Smartphones have started to sound and even look similar, not only from their specs but also from their designs. That’s why many manufacturers are now trying to stand out from the crowd with a new design almost every year. Some are tasteful and elegant, while others can be obnoxious and over the top. Some, on the other hand, have tried to go against the flow and stick a design until it gets long in the tooth. After many generations, Google finally decided to give its Pixel phone a fresh new face last year with some amount of success. Rather than switch to a different design after that, the Android maker has instead opted to refine a winning formula, making it look a bit more grown-up rather than a passing teenage fad.
There might be some people who disagree with the aesthetic of last year’s Pixel 6 siblings, but few will argue that it at least had some lasting impact. It was so unlike any other smartphone on the market, and the shape of its visor-like camera bump, paired with its dual-tone color scheme, made it look novel, quirky, and youthful. Just like the Material You design language of Android 12 from last year, it carried some character that would appeal to people who see their smartphones as a form of personal expression.
Wow factors rarely last forever, though, and the Pixel 6’s design might even look too playful for some people. Rather than throw it away, Google is maturing the easily distinguishable design instead, making the Pixel 7 look more mature and well thought out. The differences are subtle yet telling, retaining the Pixel’s new visual identity while also giving it a more sophisticated character compared to the youthful Pixel 6.
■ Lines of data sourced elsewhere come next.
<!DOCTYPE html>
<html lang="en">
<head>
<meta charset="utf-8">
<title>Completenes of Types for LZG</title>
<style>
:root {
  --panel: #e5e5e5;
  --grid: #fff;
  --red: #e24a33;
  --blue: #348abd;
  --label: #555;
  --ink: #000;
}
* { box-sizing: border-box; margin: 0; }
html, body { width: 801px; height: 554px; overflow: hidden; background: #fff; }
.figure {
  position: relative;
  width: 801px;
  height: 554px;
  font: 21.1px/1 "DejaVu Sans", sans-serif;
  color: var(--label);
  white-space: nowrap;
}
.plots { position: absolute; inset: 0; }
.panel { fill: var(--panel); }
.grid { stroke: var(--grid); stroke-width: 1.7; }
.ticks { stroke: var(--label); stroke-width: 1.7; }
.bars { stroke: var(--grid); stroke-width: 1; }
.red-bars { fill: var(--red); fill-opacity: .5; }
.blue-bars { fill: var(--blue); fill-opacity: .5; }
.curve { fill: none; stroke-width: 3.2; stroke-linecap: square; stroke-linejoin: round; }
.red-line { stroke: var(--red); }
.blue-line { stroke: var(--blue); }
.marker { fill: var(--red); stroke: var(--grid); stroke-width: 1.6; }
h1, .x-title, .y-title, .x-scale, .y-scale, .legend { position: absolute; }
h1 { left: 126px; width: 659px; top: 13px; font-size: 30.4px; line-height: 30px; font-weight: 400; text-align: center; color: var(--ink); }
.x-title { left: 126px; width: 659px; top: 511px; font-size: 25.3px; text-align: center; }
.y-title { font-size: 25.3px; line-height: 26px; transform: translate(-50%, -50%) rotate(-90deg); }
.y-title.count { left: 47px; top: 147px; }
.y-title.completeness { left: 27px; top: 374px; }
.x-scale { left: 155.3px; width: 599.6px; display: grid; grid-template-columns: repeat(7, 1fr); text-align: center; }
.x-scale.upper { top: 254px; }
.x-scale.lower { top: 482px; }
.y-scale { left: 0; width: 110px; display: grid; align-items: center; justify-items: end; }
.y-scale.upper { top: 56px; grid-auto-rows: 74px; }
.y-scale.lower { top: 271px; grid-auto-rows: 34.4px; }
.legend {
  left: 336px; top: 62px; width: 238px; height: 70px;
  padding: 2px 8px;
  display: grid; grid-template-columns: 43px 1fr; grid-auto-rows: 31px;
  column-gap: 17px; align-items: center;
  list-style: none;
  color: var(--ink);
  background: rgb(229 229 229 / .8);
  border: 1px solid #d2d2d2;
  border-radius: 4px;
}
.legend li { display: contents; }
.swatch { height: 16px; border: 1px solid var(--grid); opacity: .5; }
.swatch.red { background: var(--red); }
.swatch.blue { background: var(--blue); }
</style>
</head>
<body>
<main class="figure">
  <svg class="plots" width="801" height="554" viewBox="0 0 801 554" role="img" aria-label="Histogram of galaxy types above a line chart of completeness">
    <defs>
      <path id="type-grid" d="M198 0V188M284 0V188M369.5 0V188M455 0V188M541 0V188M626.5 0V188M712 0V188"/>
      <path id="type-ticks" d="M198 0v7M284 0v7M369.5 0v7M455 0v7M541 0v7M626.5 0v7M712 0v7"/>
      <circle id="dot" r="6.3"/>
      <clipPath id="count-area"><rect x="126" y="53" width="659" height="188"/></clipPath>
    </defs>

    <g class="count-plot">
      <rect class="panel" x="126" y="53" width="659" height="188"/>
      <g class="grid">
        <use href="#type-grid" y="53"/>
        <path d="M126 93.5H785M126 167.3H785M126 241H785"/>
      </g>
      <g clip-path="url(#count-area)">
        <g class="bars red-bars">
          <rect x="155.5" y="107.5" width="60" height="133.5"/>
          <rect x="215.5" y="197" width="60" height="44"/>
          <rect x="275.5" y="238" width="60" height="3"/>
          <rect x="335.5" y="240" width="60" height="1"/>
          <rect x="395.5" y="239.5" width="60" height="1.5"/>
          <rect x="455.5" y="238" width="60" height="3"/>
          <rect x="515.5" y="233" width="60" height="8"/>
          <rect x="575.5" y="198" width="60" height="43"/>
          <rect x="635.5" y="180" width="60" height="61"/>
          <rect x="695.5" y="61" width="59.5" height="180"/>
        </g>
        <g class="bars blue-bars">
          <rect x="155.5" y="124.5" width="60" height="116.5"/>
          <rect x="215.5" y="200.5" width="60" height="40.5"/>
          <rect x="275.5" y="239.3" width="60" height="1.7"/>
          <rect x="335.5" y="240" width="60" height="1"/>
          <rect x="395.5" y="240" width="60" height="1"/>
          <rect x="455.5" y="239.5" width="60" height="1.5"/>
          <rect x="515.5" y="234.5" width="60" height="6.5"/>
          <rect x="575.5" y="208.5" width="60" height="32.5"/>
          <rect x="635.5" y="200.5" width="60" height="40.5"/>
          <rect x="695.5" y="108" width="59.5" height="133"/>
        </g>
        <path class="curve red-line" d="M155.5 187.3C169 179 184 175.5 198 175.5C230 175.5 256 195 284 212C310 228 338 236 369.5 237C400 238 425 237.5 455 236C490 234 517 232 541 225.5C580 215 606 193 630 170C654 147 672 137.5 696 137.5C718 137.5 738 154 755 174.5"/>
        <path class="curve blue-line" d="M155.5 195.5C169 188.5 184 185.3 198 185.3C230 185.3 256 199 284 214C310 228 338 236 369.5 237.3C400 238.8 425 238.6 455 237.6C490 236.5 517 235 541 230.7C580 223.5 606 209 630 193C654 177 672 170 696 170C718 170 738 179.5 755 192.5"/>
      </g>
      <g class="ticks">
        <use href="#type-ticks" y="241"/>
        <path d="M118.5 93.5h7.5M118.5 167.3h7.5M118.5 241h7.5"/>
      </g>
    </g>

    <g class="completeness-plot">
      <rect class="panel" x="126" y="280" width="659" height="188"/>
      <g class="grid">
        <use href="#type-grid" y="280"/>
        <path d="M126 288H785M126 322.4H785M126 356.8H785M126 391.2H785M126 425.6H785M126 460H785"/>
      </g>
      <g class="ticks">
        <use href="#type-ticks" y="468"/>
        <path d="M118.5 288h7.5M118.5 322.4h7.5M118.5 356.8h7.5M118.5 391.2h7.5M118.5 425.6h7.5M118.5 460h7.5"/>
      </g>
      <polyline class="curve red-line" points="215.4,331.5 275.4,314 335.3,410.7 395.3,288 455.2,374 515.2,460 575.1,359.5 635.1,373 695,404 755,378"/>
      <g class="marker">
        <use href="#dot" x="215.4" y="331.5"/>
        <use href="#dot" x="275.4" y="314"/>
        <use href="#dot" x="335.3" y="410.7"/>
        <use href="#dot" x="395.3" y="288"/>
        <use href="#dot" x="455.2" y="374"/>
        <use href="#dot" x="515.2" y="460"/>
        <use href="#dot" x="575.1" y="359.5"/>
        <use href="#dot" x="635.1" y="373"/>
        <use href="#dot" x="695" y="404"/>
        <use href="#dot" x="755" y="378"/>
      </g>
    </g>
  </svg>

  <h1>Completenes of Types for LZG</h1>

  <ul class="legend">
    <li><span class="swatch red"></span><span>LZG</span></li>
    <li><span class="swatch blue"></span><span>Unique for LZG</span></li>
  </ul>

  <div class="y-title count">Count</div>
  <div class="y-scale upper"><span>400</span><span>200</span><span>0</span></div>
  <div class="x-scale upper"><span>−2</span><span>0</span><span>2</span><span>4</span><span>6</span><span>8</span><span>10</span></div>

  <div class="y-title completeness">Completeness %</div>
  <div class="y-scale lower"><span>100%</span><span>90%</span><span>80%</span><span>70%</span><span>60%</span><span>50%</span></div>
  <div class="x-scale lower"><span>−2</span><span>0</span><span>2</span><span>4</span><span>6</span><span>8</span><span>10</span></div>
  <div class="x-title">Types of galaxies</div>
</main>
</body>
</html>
The camera bar, for example, not only protrudes less but also blends visually and structurally with the frame. It now shares the same color as the mid-frame rather than just a black paint job. As for colors, the back of the Pixel now has a single color, and the camera bump provides not only visual but also a chromatic that makes that side of the phone look more active. The cameras themselves are also displayed better, huddled into groups rather than standing isolated from each other.
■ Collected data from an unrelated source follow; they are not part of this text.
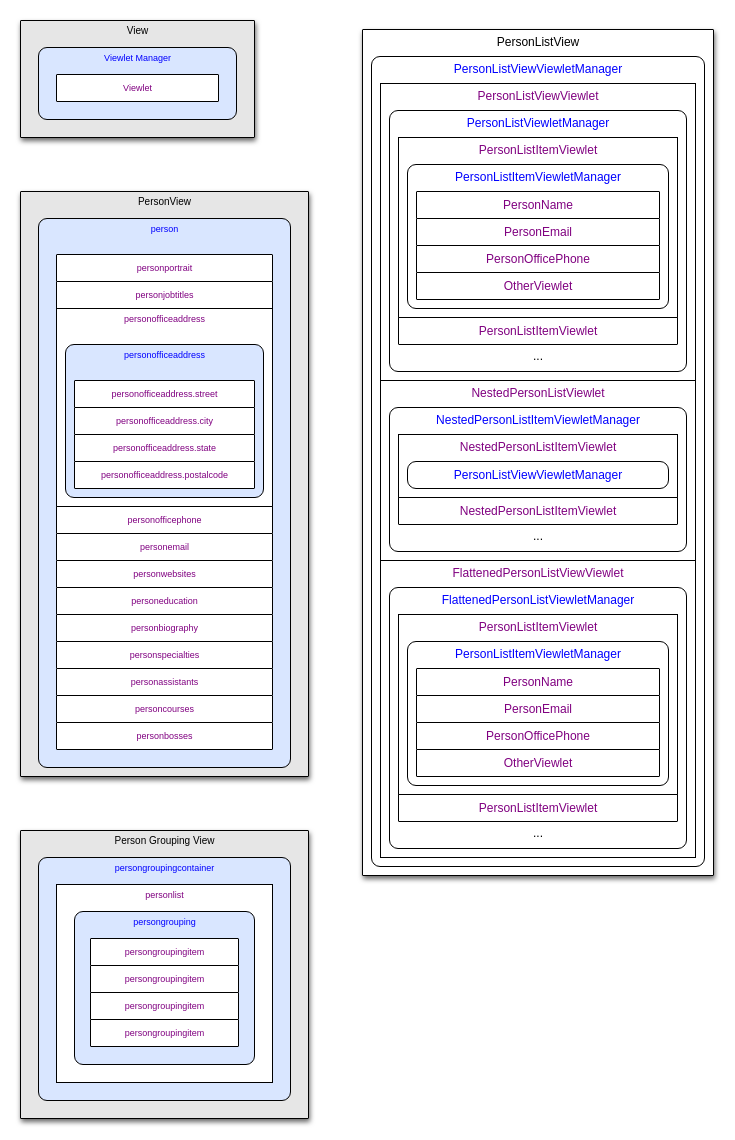
<!DOCTYPE html>
<html lang="en">
<head>
<meta charset="utf-8">
<title>View and viewlet nesting</title>
<style>
:root {
  --line: #000;
  --paper: #fff;
  --view: #e6e6e6;
  --manager: #d9e6ff;
  --manager-text: #00f;
  --viewlet-text: #800080;
}
* { box-sizing: border-box; margin: 0; padding: 0; }
html, body { width: 735px; height: 1140px; overflow: hidden; background: var(--paper); }
body { position: relative; font-family: "Liberation Sans", Arial, sans-serif; text-align: center; color: var(--line); }
h2, h3 { font-weight: 400; font-size: inherit; }
ul { list-style: none; }

/* Shared nesting boxes */
.view, .manager, .viewlet, .row { border: 1px solid var(--line); }
.view {
  position: absolute;
  display: flex;
  flex-direction: column;
  border-radius: 1px;
  background: var(--view);
  box-shadow: 1px 3px 5px rgba(0, 0, 0, .6);
  font-size: 9px;
  --inset: 17px;
  --label-line: 20px;
}
.view > h2 { font-size: 10px; }
h2, h3 { height: 26px; line-height: var(--label-line); white-space: nowrap; }
.manager { border-radius: 9px; background: var(--manager); margin: 0 var(--inset) var(--inset); }
.manager > h3 { color: var(--manager-text); }
.viewlet { background: var(--paper); color: var(--viewlet-text); }
.manager > .viewlet, .manager > ul { margin: 0 var(--inset); }
.manager > :last-child:not(.more):not(h3) { margin-bottom: var(--inset); }
.row { height: 28px; line-height: 26px; background: var(--paper); color: var(--viewlet-text); white-space: nowrap; border-radius: 1px; }
.row + .row, .row + .viewlet, .viewlet + .row, .viewlet + .viewlet { margin-top: -1px; }

/* Panels */
.basic { left: 20px; top: 20px; width: 235px; }
.person { left: 20px; top: 191px; width: 289px; }
.person > .manager { margin-bottom: 8px; }
.person .manager > h3 { height: 35px; }
.person > .manager > ul { margin-bottom: 8px; }
.person .address { height: 199px; }
.person .address h3 { height: 35px; }
.person .address .manager { --inset: 8px; }
.grouping { left: 20px; top: 830px; width: 289px; }
.grouping .items { margin-left: 15px; margin-right: 15px; }
.list {
  left: 362px; top: 29px; width: 352px;
  background: var(--paper);
  font-size: 12px;
  --inset: 8px;
  --label-line: 24px;
  --manager: var(--paper);
}
.list > h2 { font-size: 12px; }
.list .reference { height: 28px; }
.list .reference h3 { line-height: 27px; }
.more { height: 26px; line-height: 22px; color: var(--line); }
</style>
</head>
<body>

<section class="view basic">
  <h2>View</h2>
  <div class="manager">
    <h3>Viewlet Manager</h3>
    <ul><li class="row">Viewlet</li></ul>
  </div>
</section>

<section class="view person">
  <h2>PersonView</h2>
  <div class="manager">
    <h3>person</h3>
    <ul>
      <li class="row">personportrait</li>
      <li class="row">personjobtitles</li>
      <li class="viewlet address">
        <h3>personofficeaddress</h3>
        <div class="manager">
          <h3>personofficeaddress</h3>
          <ul>
            <li class="row">personofficeaddress.street</li>
            <li class="row">personofficeaddress.city</li>
            <li class="row">personofficeaddress.state</li>
            <li class="row">personofficeaddress.postalcode</li>
          </ul>
        </div>
      </li>
      <li class="row">personofficephone</li>
      <li class="row">personemail</li>
      <li class="row">personwebsites</li>
      <li class="row">personeducation</li>
      <li class="row">personbiography</li>
      <li class="row">personspecialties</li>
      <li class="row">personassistants</li>
      <li class="row">personcourses</li>
      <li class="row">personbosses</li>
    </ul>
  </div>
</section>

<section class="view grouping">
  <h2>Person Grouping View</h2>
  <div class="manager">
    <h3>persongroupingcontainer</h3>
    <div class="viewlet">
      <h3>personlist</h3>
      <div class="manager">
        <h3>persongrouping</h3>
        <ul class="items">
          <li class="row">persongroupingitem</li>
          <li class="row">persongroupingitem</li>
          <li class="row">persongroupingitem</li>
          <li class="row">persongroupingitem</li>
        </ul>
      </div>
    </div>
  </div>
</section>

<section class="view list">
  <h2>PersonListView</h2>
  <div class="manager">
    <h3>PersonListViewViewletManager</h3>

    <div class="viewlet">
      <h3>PersonListViewViewlet</h3>
      <div class="manager">
        <h3>PersonListViewletManager</h3>
        <div class="viewlet">
          <h3>PersonListItemViewlet</h3>
          <div class="manager">
            <h3>PersonListItemViewletManager</h3>
            <ul>
              <li class="row">PersonName</li>
              <li class="row">PersonEmail</li>
              <li class="row">PersonOfficePhone</li>
              <li class="row">OtherViewlet</li>
            </ul>
          </div>
        </div>
        <div class="viewlet row">PersonListItemViewlet</div>
        <p class="more">...</p>
      </div>
    </div>

    <div class="viewlet">
      <h3>NestedPersonListViewlet</h3>
      <div class="manager">
        <h3>NestedPersonListItemViewletManager</h3>
        <div class="viewlet">
          <h3>NestedPersonListItemViewlet</h3>
          <div class="manager reference"><h3>PersonListViewViewletManager</h3></div>
        </div>
        <div class="viewlet row">NestedPersonListItemViewlet</div>
        <p class="more">...</p>
      </div>
    </div>

    <div class="viewlet">
      <h3>FlattenedPersonListViewViewlet</h3>
      <div class="manager">
        <h3>FlattenedPersonListViewletManager</h3>
        <div class="viewlet">
          <h3>PersonListItemViewlet</h3>
          <div class="manager">
            <h3>PersonListItemViewletManager</h3>
            <ul>
              <li class="row">PersonName</li>
              <li class="row">PersonEmail</li>
              <li class="row">PersonOfficePhone</li>
              <li class="row">OtherViewlet</li>
            </ul>
          </div>
        </div>
        <div class="viewlet row">PersonListItemViewlet</div>
        <p class="more">...</p>
      </div>
    </div>
  </div>
</section>

</body>
</html>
There are still parts of the design that remain the same, particularly when comparing the Pixel 7 and the Pixel 7 Pro. The former, for example, retains its flat display, while the Pixel 7 Pro sticks to its curved edges. In both cases, the two still bear hallmarks of a slightly older design convention that uses rounded edges to supposedly make the phone comfortable to hold. Not everyone’s a fan, though, but it at least fits perfectly with the Pixel 7’s design.
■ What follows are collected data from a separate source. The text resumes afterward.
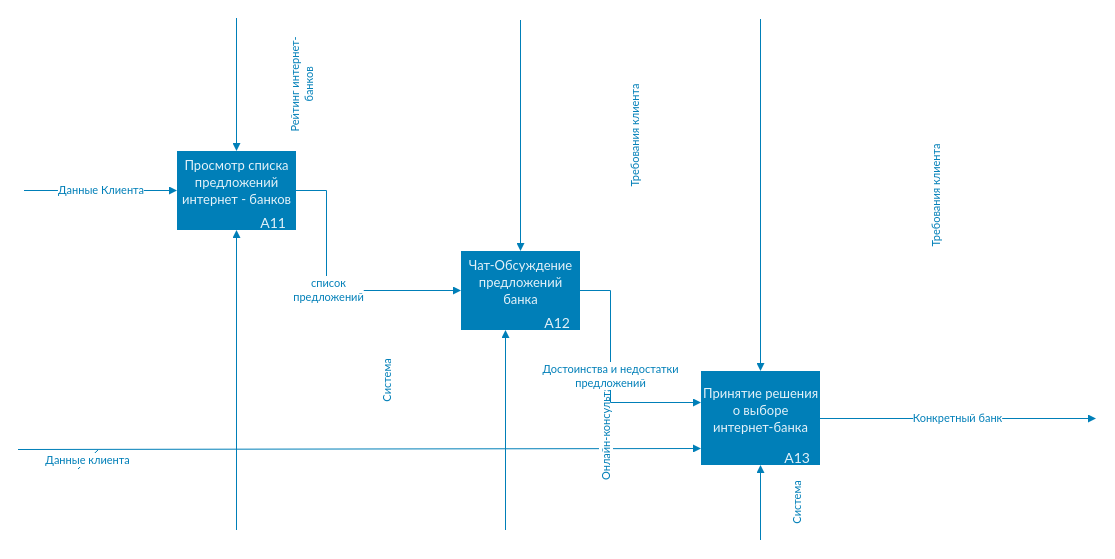
<!DOCTYPE html>
<html lang="ru">
<head>
<meta charset="utf-8">
<title>Выбор интернет-банка</title>
<style>
:root { --blue: #007fb8; --box-text: #e4f2f9; --paper: #fff; }
* { box-sizing: border-box; margin: 0; }
body { overflow: hidden; background: var(--paper); }
.diagram {
  position: relative; width: 1115px; height: 559px; overflow: hidden;
  background: var(--paper); color: var(--blue);
  font: 11px/14px Lato, "Open Sans", sans-serif;
}
.flows { position: absolute; left: 0; top: 0; fill: none; stroke: var(--blue); stroke-width: 1; }
.arrow { marker-end: url(#arrowhead); }
.head { fill: var(--blue); stroke: none; }
.activity {
  position: absolute; width: 119px; height: 79px;
  display: flex; align-items: center; justify-content: center;
  padding-bottom: 16px;
  background: var(--blue); color: var(--box-text);
  font-size: 13px; line-height: 17px; text-align: center; white-space: nowrap;
}
.activity .code { position: absolute; right: 10px; bottom: -1px; font-size: 14px; }
.a11 { left: 177px; top: 151px; }
.a12 { left: 461px; top: 251px; }
.a13 { left: 701px; top: 371px; height: 94px; }
.label {
  position: absolute; transform: translate(-50%, -50%);
  background: var(--paper); text-align: center; white-space: nowrap;
}
.upright { writing-mode: vertical-rl; transform: translate(-50%, -50%) rotate(180deg); }
.consult { height: 90px; text-align: left; }
</style>
</head>
<body>
<main class="diagram">
  <svg class="flows" width="1115" height="559" viewBox="0 0 1115 559" aria-hidden="true">
    <defs>
      <marker id="arrowhead" markerUnits="userSpaceOnUse" markerWidth="8" markerHeight="8" refX="7" refY="4" orient="auto">
        <polygon class="head" points="0,0 8,4 0,8"/>
      </marker>
    </defs>
    <line class="arrow" x1="236.5" y1="18" x2="236.5" y2="150"/>
    <line class="arrow" x1="236.5" y1="530" x2="236.5" y2="231"/>
    <line class="arrow" x1="520.5" y1="20" x2="520.5" y2="250"/>
    <line class="arrow" x1="505.5" y1="530" x2="505.5" y2="331"/>
    <line class="arrow" x1="760.5" y1="19" x2="760.5" y2="370"/>
    <line class="arrow" x1="760.5" y1="540" x2="760.5" y2="466"/>
    <line class="arrow" x1="24" y1="190.5" x2="176" y2="190.5"/>
    <line class="arrow" x1="820" y1="418.5" x2="1095" y2="418.5"/>
    <line class="arrow" x1="18" y1="449.5" x2="700" y2="448.5"/>
    <polyline class="arrow" points="296,190.5 326.5,190.5 326.5,290.5 460,290.5"/>
    <line x1="78" y1="469" x2="98" y2="450"/>
  </svg>

  <span class="label upright consult" style="left:606px;top:435px">Онлайн-консульта</span>

  <svg class="flows" width="1115" height="559" viewBox="0 0 1115 559" aria-hidden="true">
    <polyline class="arrow" points="580,290.5 610.5,290.5 610.5,402.5 700,402.5"/>
  </svg>

  <section class="activity a11"><p>Просмотр списка<br>предложений<br>интернет - банков</p><span class="code">А11</span></section>
  <section class="activity a12"><p>Чат-Обсуждение<br>предложений<br>банка</p><span class="code">А12</span></section>
  <section class="activity a13"><p>Принятие решения<br>о выборе<br>интернет-банка</p><span class="code">А13</span></section>

  <span class="label" style="left:101px;top:190px">Данные Клиента</span>
  <span class="label" style="left:328.5px;top:290px">список<br>предложений</span>
  <span class="label" style="left:610.5px;top:376px">Достоинства и недостатки<br>предложений</span>
  <span class="label" style="left:957.5px;top:418px">Конкретный банк</span>
  <span class="label" style="left:87.5px;top:460px">Данные клиента</span>

  <span class="label upright" style="left:302px;top:84px">Рейтинг интернет-<br>банков</span>
  <span class="label upright" style="left:635px;top:135px">Требования клиента</span>
  <span class="label upright" style="left:936px;top:195px">Требования клиента</span>
  <span class="label upright" style="left:387px;top:380px">Система</span>
  <span class="label upright" style="left:797px;top:502px">Система</span>
</main>
</body>
</html>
It’s definitely refreshing to see that Google hasn’t given up on a design that gives its phone a distinctive appearance. Even better, it is actually improving that design to make it look more elegant while still retaining its quirky nature. Of course, a phone is more than just its looks, and we’ll have to see next month whether the combination of design and hardware will put the Pixel 7 at the top this year.